▸ **What to do**
In the material below, some lines carry "height". Copy each such line.

▸ **Entries supplied**
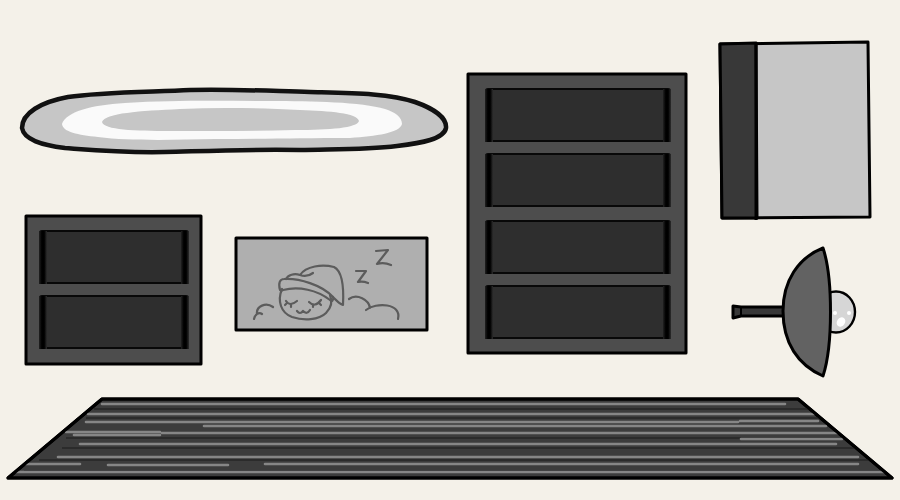
<!DOCTYPE html>
<html lang="en">
<head>
<meta charset="utf-8">
<title>Bedroom furniture set</title>
<style>
:root {
  --paper: #f4f1e9;
  --ink: #000;
  --rug: #c6c6c6;
  --rug-band: #fafafa;
  --frame: #4d4d4d;
  --shelf: #2e2e2e;
  --shelf-edge: #080808;
  --poster: #afafaf;
  --sketch: #5c5c5c;
  --book: #c6c6c6;
  --spine: #383838;
  --shade: #626262;
  --bulb: #d6d6d6;
  --floor: #3c3c3c;
  --grain: #868686;
}
html, body { margin: 0; width: 900px; height: 500px; overflow: hidden; background: var(--paper); }
svg { display: block; }
.outline { stroke: var(--ink); stroke-width: 3; stroke-linejoin: round; }
.frame { fill: var(--frame); }
.shelf { fill: var(--shelf); stroke: var(--shelf-edge); stroke-width: 2; }
.shelf-side { fill: url(#side-shadow); }
.sketch { fill: none; stroke: var(--sketch); stroke-width: 2.2; stroke-linecap: round; stroke-linejoin: round; }
.grain { fill: none; stroke: var(--grain); stroke-width: 2.6; stroke-linecap: round; }
</style>
</head>
<body>
<svg width="900" height="500" viewBox="0 0 900 500" role="img" aria-label="Rug, two shelves, sleeping poster, panel, lamp and wooden floor">
  <defs>
    <linearGradient id="side-shadow">
      <stop offset="0" stop-color="#222"/>
      <stop offset=".35" stop-color="#000"/>
      <stop offset=".65" stop-color="#000"/>
      <stop offset="1" stop-color="#2e2e2e"/>
    </linearGradient>
    <g id="wide-shelf">
      <rect class="shelf" x="1" y="1" width="184" height="52" rx="2"/>
      <rect class="shelf-side" x="0" y="1" width="8" height="53"/>
      <rect class="shelf-side" x="178" y="1" width="8" height="53"/>
    </g>
    <g id="narrow-shelf">
      <rect class="shelf" x="1" y="1" width="148" height="52" rx="2"/>
      <rect class="shelf-side" x="0" y="1" width="8" height="53"/>
      <rect class="shelf-side" x="142" y="1" width="8" height="53"/>
    </g>
  </defs>

  <g id="rug">
    <path d="M22 128C22 113 41 102 68 97C100 92 150 92 190 90C235 89 270 91 310 92C350 93 389 93 415 102C432 108 447 117 446 128C444 139 422 143 397 146C365 150 330 149 300 150C250 149 205 151 165 152C125 153 92 150 65 148C42 145 24 140 22 128Z" fill="var(--rug)" stroke="#111" stroke-width="4.5"/>
    <path d="M62 124C66 112 91 105 125 103C175 100 220 101 270 101C312 101 362 102 385 109C395 112 402 117 402 124C400 133 376 136 350 138C300 138 260 139 215 139C170 140 130 141 98 137C78 135 63 132 62 124Z" fill="var(--rug-band)"/>
    <path d="M102 122C105 113 140 111 180 109C220 107 262 108 300 110C330 111 357 113 359 121C357 128 330 130 295 130C250 131 210 131 170 131C135 131 104 130 102 122Z" fill="var(--rug)"/>
  </g>

  <g id="small-shelves">
    <rect class="frame outline" x="26" y="216" width="175" height="148"/>
    <use href="#narrow-shelf" x="39" y="230"/>
    <use href="#narrow-shelf" x="39" y="295"/>
  </g>

  <g id="tall-shelves">
    <rect class="frame outline" x="468" y="74" width="218" height="279"/>
    <use href="#wide-shelf" x="485" y="88"/>
    <use href="#wide-shelf" x="485" y="153"/>
    <use href="#wide-shelf" x="485" y="220"/>
    <use href="#wide-shelf" x="485" y="285"/>
  </g>

  <g id="sleep-poster">
    <rect class="outline" x="236" y="238" width="191" height="92" fill="var(--poster)"/>
    <g class="sketch">
      <path d="M254 319C255 314 259 312 262 314M257 314C256 306 266 302 273 307"/>
      <path d="M282 289C277 301 281 313 292 317C304 321 319 320 326 313C332 307 332 300 330 295"/>
      <path d="M280 290C278 283 280 279 284 279C299 278 322 285 333 297C334 300 332 302 330 300C317 290 299 286 283 290Q281 291 280 290"/>
      <path d="M286 279C288 275 294 273 300 275C306 266 322 264 334 267C342 271 344 286 343 305C338 303 335 299 333 297M300 275C305 277 309 276 313 273"/>
      <path d="M286 301Q290 307 297 301M309 302Q315 308 321 300M287 303L285 305M291 305V307M313 305V307M319 303L321 305"/>
      <path d="M297 311Q300 315 303 311Q307 315 310 310"/>
      <path d="M349 299C357 293 369 300 370 308M366 310C376 302 402 303 398 319"/>
      <path d="M356 271H366L358 282Q363 281 368 283M376 251L388 250L377 264Q384 262 391 265"/>
    </g>
  </g>

  <g id="panel">
    <path class="outline" d="M720 44L868 42L870 217L722 218Z" fill="var(--book)"/>
    <path class="outline" d="M720 44L756 43L757 218H722Z" fill="var(--spine)"/>
    <path d="M756 43V220" stroke="var(--ink)" stroke-width="3"/>
  </g>

  <g id="lamp">
    <path class="outline" d="M733 306L741 307H785V316H741L733 318Z" fill="var(--spine)" stroke-width="2"/>
    <path d="M741 307V317" stroke="var(--ink)" stroke-width="2"/>
    <ellipse cx="836" cy="312" rx="19" ry="20.5" fill="var(--bulb)" stroke="var(--ink)" stroke-width="2.4"/>
    <ellipse cx="841" cy="322" rx="4" ry="5" transform="rotate(35 841 322)" fill="#fff"/>
    <circle cx="849" cy="313" r="2" fill="#fff"/>
    <circle cx="835" cy="313" r="2" fill="#fff"/>
    <path class="outline" d="M823 248C798 258 783 281 783 311C783 343 798 365 823 376C833 345 833 278 823 248Z" fill="var(--shade)" stroke-width="2.6"/>
  </g>

  <g id="floor">
    <path class="outline" d="M102 399H798L892 478H8Z" fill="var(--floor)"/>
    <path d="M94 409H809M86 418H820M66 438H845M62 448H856M39 460H872M24 471H885" fill="none" stroke="#2b2b2b" stroke-width="2"/>
    <path class="grain" d="M102 404H785M88 414H814M86 422H738M204 426H826M740 421H818M66 432L160 432M74 435H160M162 433H838M741 439H842M80 444H836M58 457H858M24 464H80M108 465H228M265 464H858M14 472H846L885 472"/>
    <path d="M102 399H798L892 478H8Z" fill="none" stroke="var(--ink)" stroke-width="3" stroke-linejoin="round"/>
  </g>
</svg>
</body>
</html>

▸ **Task output**
html, body { margin: 0; width: 900px; height: 500px; overflow: hidden; background: var(--paper); }
<svg width="900" height="500" viewBox="0 0 900 500" role="img" aria-label="Rug, two shelves, sleeping poster, panel, lamp and wooden floor">
      <rect class="shelf" x="1" y="1" width="184" height="52" rx="2"/>
      <rect class="shelf-side" x="0" y="1" width="8" height="53"/>
      <rect class="shelf-side" x="178" y="1" width="8" height="53"/>
      <rect class="shelf" x="1" y="1" width="148" height="52" rx="2"/>
      <rect class="shelf-side" x="0" y="1" width="8" height="53"/>
      <rect class="shelf-side" x="142" y="1" width="8" height="53"/>
    <rect class="frame outline" x="26" y="216" width="175" height="148"/>
    <rect class="frame outline" x="468" y="74" width="218" height="279"/>
    <rect class="outline" x="236" y="238" width="191" height="92" fill="var(--poster)"/>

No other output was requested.